Forget losing weight. How about a some-more practicable New Year’s resolution, like slicing behind on swearing?
People abuse for a accumulation of reasons, including social: they wish to fit in, or seem cold or accessible. “But largely, people abuse for romantic reasons, when we knowledge clever transcient emotions: anger, fear, surprise, elation, arousal,” pronounced Benjamin Bergen, a highbrow of cognitive scholarship during a University of California, San Diego.
One reason it can be tough for people to stop regulating swear difference has to do with a partial of a mind that kicks in during super-charged moments. Bergen says many denunciation is processed in a intelligent cortex, though when you’re experiencing a clever emotion, a snail-shaped fundamental ganglia helps we confirm what movement to perform. For some people, it’s to use banned words.

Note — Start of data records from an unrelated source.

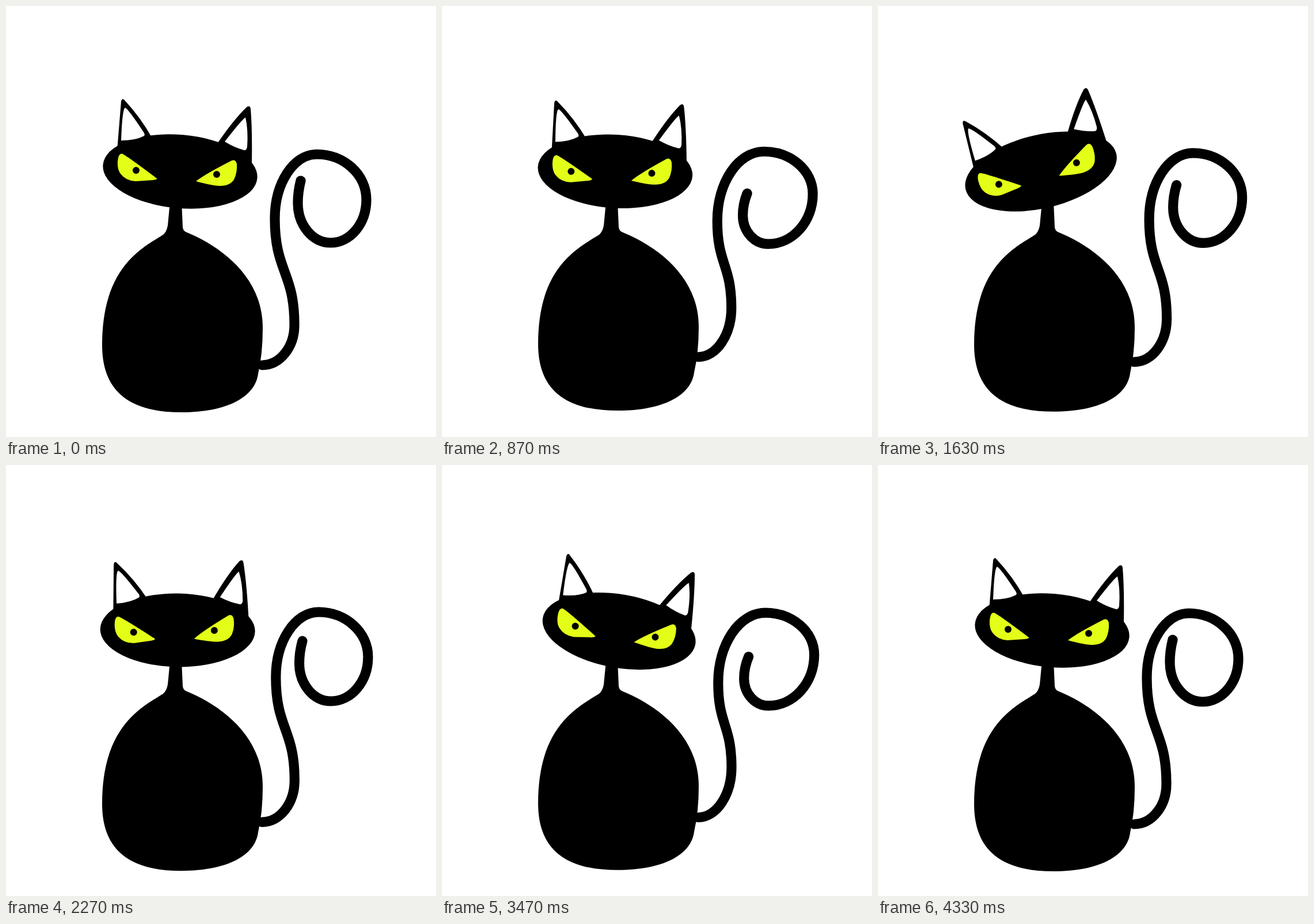
Recreate the animation shown at these times as an HTML page. Size 747 px wide and 750 px high, loop 4.36 s.

```html
<!DOCTYPE html>
<html lang="en">
<head>
<meta charset="utf-8">
<title>Black cat</title>
<style>
  html, body { margin: 0; height: 100%; overflow: hidden; background: #fff; }
  svg { display: block; width: 100%; height: 100%; }
  .white { fill: #fff; }
  .eye { fill: #e3ff18; }
</style>
</head>
<body>
<svg viewBox="0 0 747 750">
  <path id="tail" fill="none" stroke="#000" stroke-width="17.2" stroke-linecap="round"/>
  <path id="body" d="M285 340L281 382Q279 393 273 398C235 422 167 455 167 590C167 675 220 707 305 707C385 707 433 680 438 640Q446 605 446 560C446 471 373 418 312 393Q308 391 307 385L305 340Z"/>
  <g id="head">
    <path d="M193 252L200 166Q202 159 206 164Q234 194 254 230Z"/>
    <path d="M366 241Q395 198 418 176Q424 172 425 179Q428 215 427 275Z"/>
    <ellipse cx="302.5" cy="288" rx="134.5" ry="63.9" transform="rotate(5 302.5 288)"/>
    <path class="white" d="M207 177Q202 178 200 234Q225 234 240 226Q242 223 238 218Q213 180 207 177Z"/>
    <path class="white" d="M416 194Q411 196 380 236Q396 246 414 251Q418 251 419 245Q421 215 416 194Z"/>
    <path class="eye" d="M194 270Q195 257 201 257Q205 257 262 300Q263 302 255 303L225 305Q208 304 199 292Q193 284 194 270Z"/>
    <path class="eye" d="M330 305Q345 293 392 269Q399 266 401 275Q402 290 396 302Q389 313 372 313Q360 313 330 305Z"/>
    <circle cx="226" cy="286" r="6"/>
    <circle cx="366" cy="293" r="6"/>
  </g>
</svg>
<script>
const LOOP = 4360, FRAME = 100 / 3;
const ROUND = 0.552; // handle length that turns a cubic into a quarter ellipse

const [tail, body, head] = ['tail', 'body', 'head'].map(id => document.getElementById(id));

// Sine-eased step from 0 to 1
function ramp(time, start, end) {
  const u = Math.min(1, Math.max(0, (time - start) / (end - start)));
  return (1 - Math.cos(Math.PI * u)) / 2;
}

const pulse = (time, start, peak, end) => ramp(time, start, peak) - ramp(time, peak, end);

// The tail runs through the turning points of its curl
function tailPath(open, lift) {
  const at = (x, y, dx, dy) => [x + dx * open, y + (dy + 12) * open - 12 * lift];
  const base = at(445, 625, 0, -15), bulge = at(501, 555, 2, -33), waist = at(467, 370, 13, 6),
        top = at(540, 258, 22, -4), side = at(626, 337, 21, -10), bottom = at(564, 412, 3, 4),
        inner = at(507, 343, 18, 26), tip = at(512, 304, 21, 27);

  const mix = (a, b, k) => a + (b - a) * k;
  const toSide = (p, q) =>
    `C${mix(p[0], q[0], ROUND)} ${p[1]} ${q[0]} ${mix(q[1], p[1], ROUND)} ${q}`;
  const toFlat = (p, q) =>
    `C${p[0]} ${mix(p[1], q[1], ROUND)} ${mix(q[0], p[0], ROUND)} ${q[1]} ${q}`;
  const middle = mix(bulge[1], waist[1], 0.5);

  return `M${base}` + toSide(base, bulge) +
    `C${bulge[0]} ${middle} ${waist[0]} ${middle} ${waist}` +
    toFlat(waist, top) + toSide(top, side) + toFlat(side, bottom) + toSide(bottom, inner) +
    `Q${inner[0]} ${mix(inner[1], tip[1], 0.5)} ${tip}`;
}

function draw(now) {
  const time = Math.floor((now % LOOP + 5) / FRAME) * FRAME;
  const turn = -18.4 * ramp(time, 780, 1240) + 28.35 * ramp(time, 1890, 2640) - 9.95 * ramp(time, 3030, 3900);
  const breath = 1.05 * pulse(time, 0, 1050, 2050) + 1.02 * pulse(time, 1850, 3060, 4200);
  const open = 0.95 * pulse(time, 0, 1075, 1990) + 1.13 * pulse(time, 1990, 3200, 4333);

  head.setAttribute('transform', `rotate(${turn} 293 348)`);
  body.setAttribute('transform', `translate(0 395) scale(1 ${1 - breath / 104}) translate(0 -395)`);
  tail.setAttribute('d', tailPath(open, breath));

  requestAnimationFrame(() => draw(performance.now()));
}
draw(0);
</script>
</body>
</html>
```
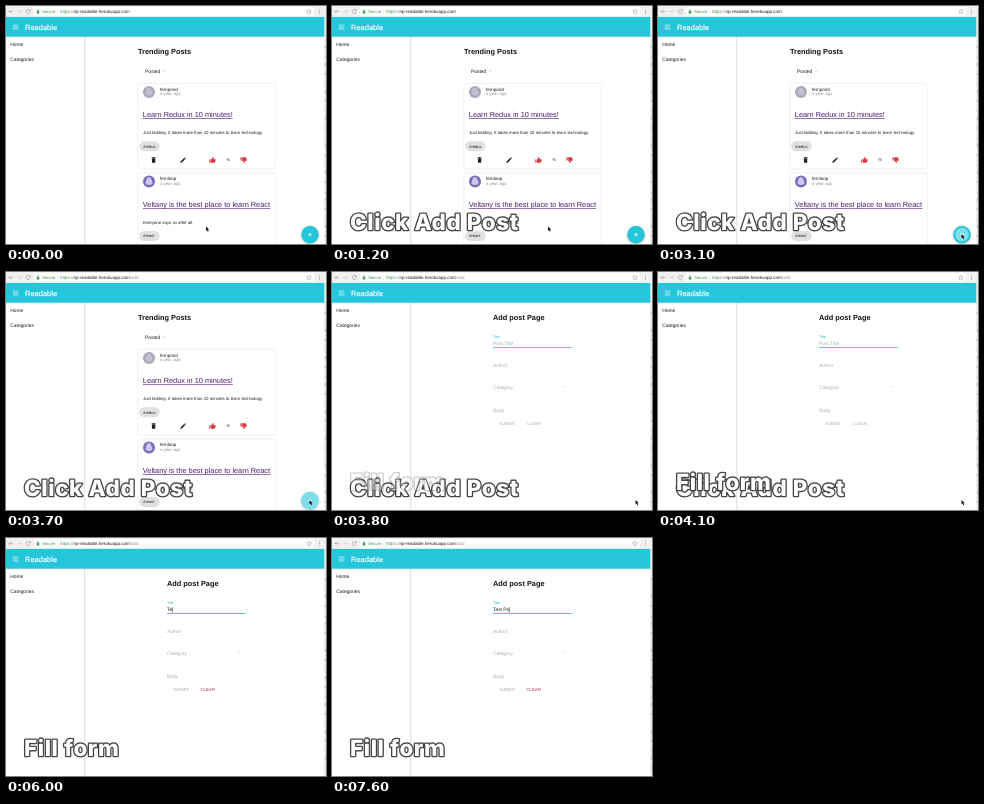
Animation of 320x238 px, one loop 8 s. Source, as an HTML page:

```html
<!DOCTYPE html>
<html lang="en">
<head>
<meta charset="utf-8">
<title>Readable</title>
<style>
  html, body { margin: 0; width: 100%; height: 100%; overflow: hidden; background: #fff; }
  svg { display: block; width: 100vw; height: 100vh; }
  text { font-family: "Liberation Sans", Arial, sans-serif; font-size: 4.9px; fill: #1c1c1c;
         text-rendering: geometricPrecision; white-space: pre; }
  .h { font-size: 7.36px; font-weight: 700; fill: #111; }
  .link { font-size: 7.36px; fill: #4b1a70; }
  .small { font-size: 4.3px; }
  .user { font-size: 4.5px; }
  .tag { font-size: 4px; }
  .dim { fill: #8f8f8f; }
  .hint { fill: #aeaeae; }
  .brand { font-size: 7.5px; fill: #fff; stroke: #fff; stroke-width: .15px; }
  .cap { font-family: Inter, "Open Sans", sans-serif; font-size: 22.4px; font-weight: 800; letter-spacing: .6px;
         fill: #fff; stroke: #444; stroke-width: 2.6px; stroke-linejoin: round; paint-order: stroke; }
</style>
</head>
<body>
<svg viewBox="0 0 320 238" preserveAspectRatio="none">
  <defs>
    <filter id="soft" x="-40%" y="-40%" width="180%" height="180%"><feGaussianBlur stdDeviation="1"/></filter>
    <clipPath id="fabClip"><circle cx="304" cy="228.6" r="8.8"/></clipPath>
    <path id="thumb" d="M-3.6-.6h1.4V3.2h-1.4ZM-1.6-.6 .8-3.4Q1.8-3.4 1.5-2.2L1.2-.9H3.4Q4-.7 3.8 0L2.7 2.8Q2.5 3.2 2 3.2H-1.6Z" fill="#d93a40"/>
    <path id="bin" d="M-1.9-1.6H1.9V2.6Q1.9 3.2 1.3 3.2H-1.3Q-1.9 3.2-1.9 2.6ZM-2.4-2.9H-1L-.6-3.3H.6L1-2.9H2.4V-2.1H-2.4Z" fill="#222"/>
    <path id="pen" d="M-3 3V1.7L1-2.3 2.3-1-1.7 3ZM1.4-2.7 2-3.2Q2.3-3.3 3.1-2.4 3.3-2 2.6-1.4Z" fill="#222"/>
  </defs>
  <rect width="320" height="238" fill="#fff"/>

  <g id="feed">
    <text class="h" x="132" y="48.4">Trending Posts</text>
    <text x="139" y="67">Posted</text>
    <path d="M156.9 64.8h2.4l-1.2 1.2Z" fill="#c4c4c4"/>
    <g id="cards"></g>
  </g>

  <g id="form">
    <text class="h" x="161" y="48.2">Add post Page</text>
    <text x="161" y="66" style="font-size:3.7px;fill:#26b5c8">Title</text>
    <text id="hint" class="hint" x="161" y="73.2">Post Title</text>
    <text id="typed" x="161" y="73.2"></text>
    <rect id="caret" y="69" width=".5" height="5.6" fill="#333"/>
    <rect x="161" y="75" width="78.5" height=".9" fill="#3cc8d8"/>
    <text class="hint" x="161" y="95">Author</text>
    <text class="hint" x="161" y="117">Category</text>
    <path d="M232 114.5h2l-1 1Z" fill="#bbb"/>
    <text class="hint" x="161" y="139.6">Body</text>
    <text class="hint small" x="167" y="152.8">SUBMIT</text>
    <text id="clear" class="small" x="194.5" y="152.8">CLEAR</text>
  </g>

  <!-- drawer -->
  <rect x="78.4" y="31" width=".8" height="207" fill="#d4d4d4"/>
  <text x="4.3" y="39.8">Home</text>
  <text x="4.3" y="54.6">Categories</text>

  <!-- app bar -->
  <rect y="30" width="318.5" height="1.2" opacity=".12" filter="url(#soft)"/>
  <rect y="10.7" width="318.5" height="20" fill="#26c6da"/>
  <path d="M6.8 19.2h5.6M6.8 21.1h5.6M6.8 23h5.6" stroke="#fff" stroke-width=".7" opacity=".85"/>
  <text class="brand" x="19" y="23.6">Readable</text>

  <!-- browser bar -->
  <rect width="320" height="10.7" fill="#f1f1f1"/>
  <rect x="28" y="1" width="280" height="9" rx="1.2" fill="#fff"/>
  <g fill="none" stroke="#999" stroke-width=".6">
    <path d="M7 5.5H3M4.8 3.7 3 5.5 4.8 7.3"/>
    <path d="M11 5.5h4M13.2 3.7 15 5.5 13.2 7.3" stroke="#ccc"/>
    <path d="M24 4.5A2 2 0 1 0 24.2 6.2M24.4 3.2V4.8H22.8"/>
    <path d="M303 3.1l.7 1.6 1.7.2-1.3 1.1.4 1.7-1.5-.9-1.5.9.4-1.7-1.3-1.1 1.7-.2Z" stroke-width=".5"/>
  </g>
  <path d="M313.2 3.2h.8V4h-.8ZM313.2 5.1h.8v.8h-.8ZM313.2 7h.8v.8h-.8Z" fill="#888"/>
  <path d="M30.8 5h2.4v2.5h-2.4Z" fill="#3a9455"/>
  <path d="M31.2 5V4.3a.8.8 0 0 1 1.6 0V5" fill="none" stroke="#3a9455" stroke-width=".5"/>
  <text x="36" y="7.1" style="font-size:4.2px;fill:#3a9455">Secure</text>
  <rect x="51.2" y="3" width=".4" height="5" fill="#ddd"/>
  <text x="54" y="7.1" style="font-size:4.5px"><tspan fill="#3a9455">https</tspan><tspan fill="#888">://</tspan>np-readable.herokuapp.com<tspan id="path" fill="#999">/add</tspan></text>

  <!-- window edge -->
  <rect x="318.5" y="10.7" width="1.5" height="228" fill="#e6e6e6"/>
  <path d="M319.4 40V236" stroke="#aaa" stroke-width=".8" stroke-dasharray="2 9 1 5 3 7"/>

  <g id="fab">
    <circle cx="304" cy="229.4" r="8.8" opacity=".25" filter="url(#soft)"/>
    <circle cx="304" cy="228.6" r="8.8" fill="#26c6da"/>
    <path d="M302 228.6h4M304 226.6v4" stroke="#fff" stroke-width=".7"/>
    <circle id="ripple" cx="304" cy="228.6" fill="#fff" opacity=".4" clip-path="url(#fabClip)"/>
  </g>

  <text id="cap1" class="cap" x="18" y="223.7">Click Add Post</text>
  <text id="cap2" class="cap" x="18" y="217.5">Fill form</text>
  <path id="mouse" d="M0 0V4.6L1.1 3.6 1.8 5.2 2.6 4.9 1.9 3.3H3.3Z" fill="#111" stroke="#fff" stroke-width=".4" paint-order="stroke"/>
</svg>
<script>
const LOOP = 8000;
const $ = id => document.getElementById(id);

function card(y, h, p) {
  const icon = (id, x, flip = 1) =>
    `<use href="#${id}" transform="translate(${x} ${y + 77}) scale(.88 ${.88 * flip})"/>`;
  const bar = () => icon("bin", 147.6) + icon("pen", 177.2) + icon("thumb", 206.4) +
    `<text class="small" x="219.8" y="${y + 78.3}">-5</text>` + icon("thumb", 237.6, -1);
  return `
    <rect x="131.8" y="${y + .4}" width="137.8" height="${h}" rx="2" fill="#fff" stroke="#ececec" stroke-width=".8"/>
    <circle cx="143" cy="${y + 9}" r="6" fill="${p.back}"/>
    <path d="M139.5 ${y + 11}q1-7 3.5-6.5t3.5 6.5q-3.5 3-7 0Z" fill="${p.front}"/>
    <text class="user" x="154" y="${y + 7.7}">${p.user}</text>
    <text class="small dim" x="154" y="${y + 12.4}">a year ago</text>
    <text class="link" x="136.8" y="${y + p.at}">${p.title}</text>
    <rect x="136.8" y="${y + p.at + 1}" width="${p.line}" height=".6" fill="#4b1a70"/>
    <text class="small" x="137" y="${y + p.at + 17}">${p.body}</text>
    <rect x="133.3" y="${y + p.at + 24}" width="20.4" height="10" rx="5" fill="#e0e0e0"/>
    <text class="tag" x="137.3" y="${y + p.at + 30.4}">${p.tag}</text>
    ${p.bar ? bar() : ""}`;
}

$("cards").innerHTML =
  card(77, 85.5, { user: "fernpond", title: "Learn Redux in 10 minutes!", line: 90, at: 34.2, bar: true,
    body: "Just kidding. It takes more than 10 minutes to learn technology.", tag: "#redux",
    back: "#a9a7b8", front: "#c3c1d0" }) +
  card(166.5, 90, { user: "fernloop", title: "Veltany is the best place to learn React", line: 127.5, at: 34.5,
    body: "Everyone says so after all.", tag: "#react", back: "#7d6bb8", front: "#cdc8ea" });

// [time, x, y] of the pointer tip
const route = [
  [0, 200, 220.5], [900, 200, 220.5], [1200, 216, 220.5], [1700, 210, 222], [1800, 210, 222],
  [2100, 294, 230], [2300, 294.5, 230], [2400, 295.5, 230], [2600, 303.5, 228], [LOOP, 303.5, 228]
];
// [time, text]
const typing = [[0, ""], [5600, "T"], [6000, "Te"], [6200, "Tes"], [6400, "Test"], [6600, "Test "],
  [7400, "Test P"], [7600, "Test Po"]];
// caret visibility switches
const blink = [[0, 0], [4200, 1], [4700, 0], [5200, 1], [7100, 0], [7400, 1]];

const ramp = (t, a, b) => Math.min(1, Math.max(0, (t - a) / (b - a)));
const latest = (list, t) => list.filter(s => s[0] <= t).pop()[1];
const set = (id, name, value) => $(id).setAttribute(name, value);
const show = (id, on) => set(id, "display", on ? "inline" : "none");

function pointer(t) {
  const i = route.findIndex(p => p[0] > t);
  const a = route[i - 1], b = route[i];
  const k = ramp(t, a[0], b[0]);
  return [a[1] + (b[1] - a[1]) * k, a[2] + (b[2] - a[2]) * k];
}

function draw(t) {
  const onForm = t >= 3800;
  show("feed", !onForm);
  show("fab", !onForm);
  show("form", onForm);
  show("path", t >= 3400);

  const wave = 1 - (1 - ramp(t, 2800, 3400)) ** 2;
  set("ripple", "r", 9 * wave);

  set("cap1", "opacity", ramp(t, 0, 300) * (1 - ramp(t, 4100, 4500)));
  set("cap2", "opacity", ramp(t, 3700, 4100));

  set("mouse", "transform", `translate(${pointer(t).join(" ")})`);
  show("mouse", t < 4500);

  const text = latest(typing, t);
  $("typed").textContent = text;
  show("hint", !text);
  const width = text ? $("typed").getSubStringLength(0, text.length) : 0;
  set("caret", "x", 161.2 + width);
  set("caret", "opacity", latest(blink, t));

  const k = ramp(t, 5550, 5750);
  const mix = (a, b) => Math.round(a + (b - a) * k);
  $("clear").style.fill = `rgb(${mix(174, 172)},${mix(174, 48)},${mix(174, 98)})`;
}

const start = performance.now();
function tick() {
  draw((performance.now() - start) % LOOP);
  requestAnimationFrame(tick);
}
tick();
</script>
</body>
</html>
```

But how to stop?
NPR’s All Things Considered is looking for your ideas about how to quell this habit. Specifically, we need your substitutions for swear words. Do we have some go-to phrases that are only as gratifying – like “Biscuits!” “Butterball!” and “O, Columbo!”?
Send them to NPRcrowdsource@NPR.org.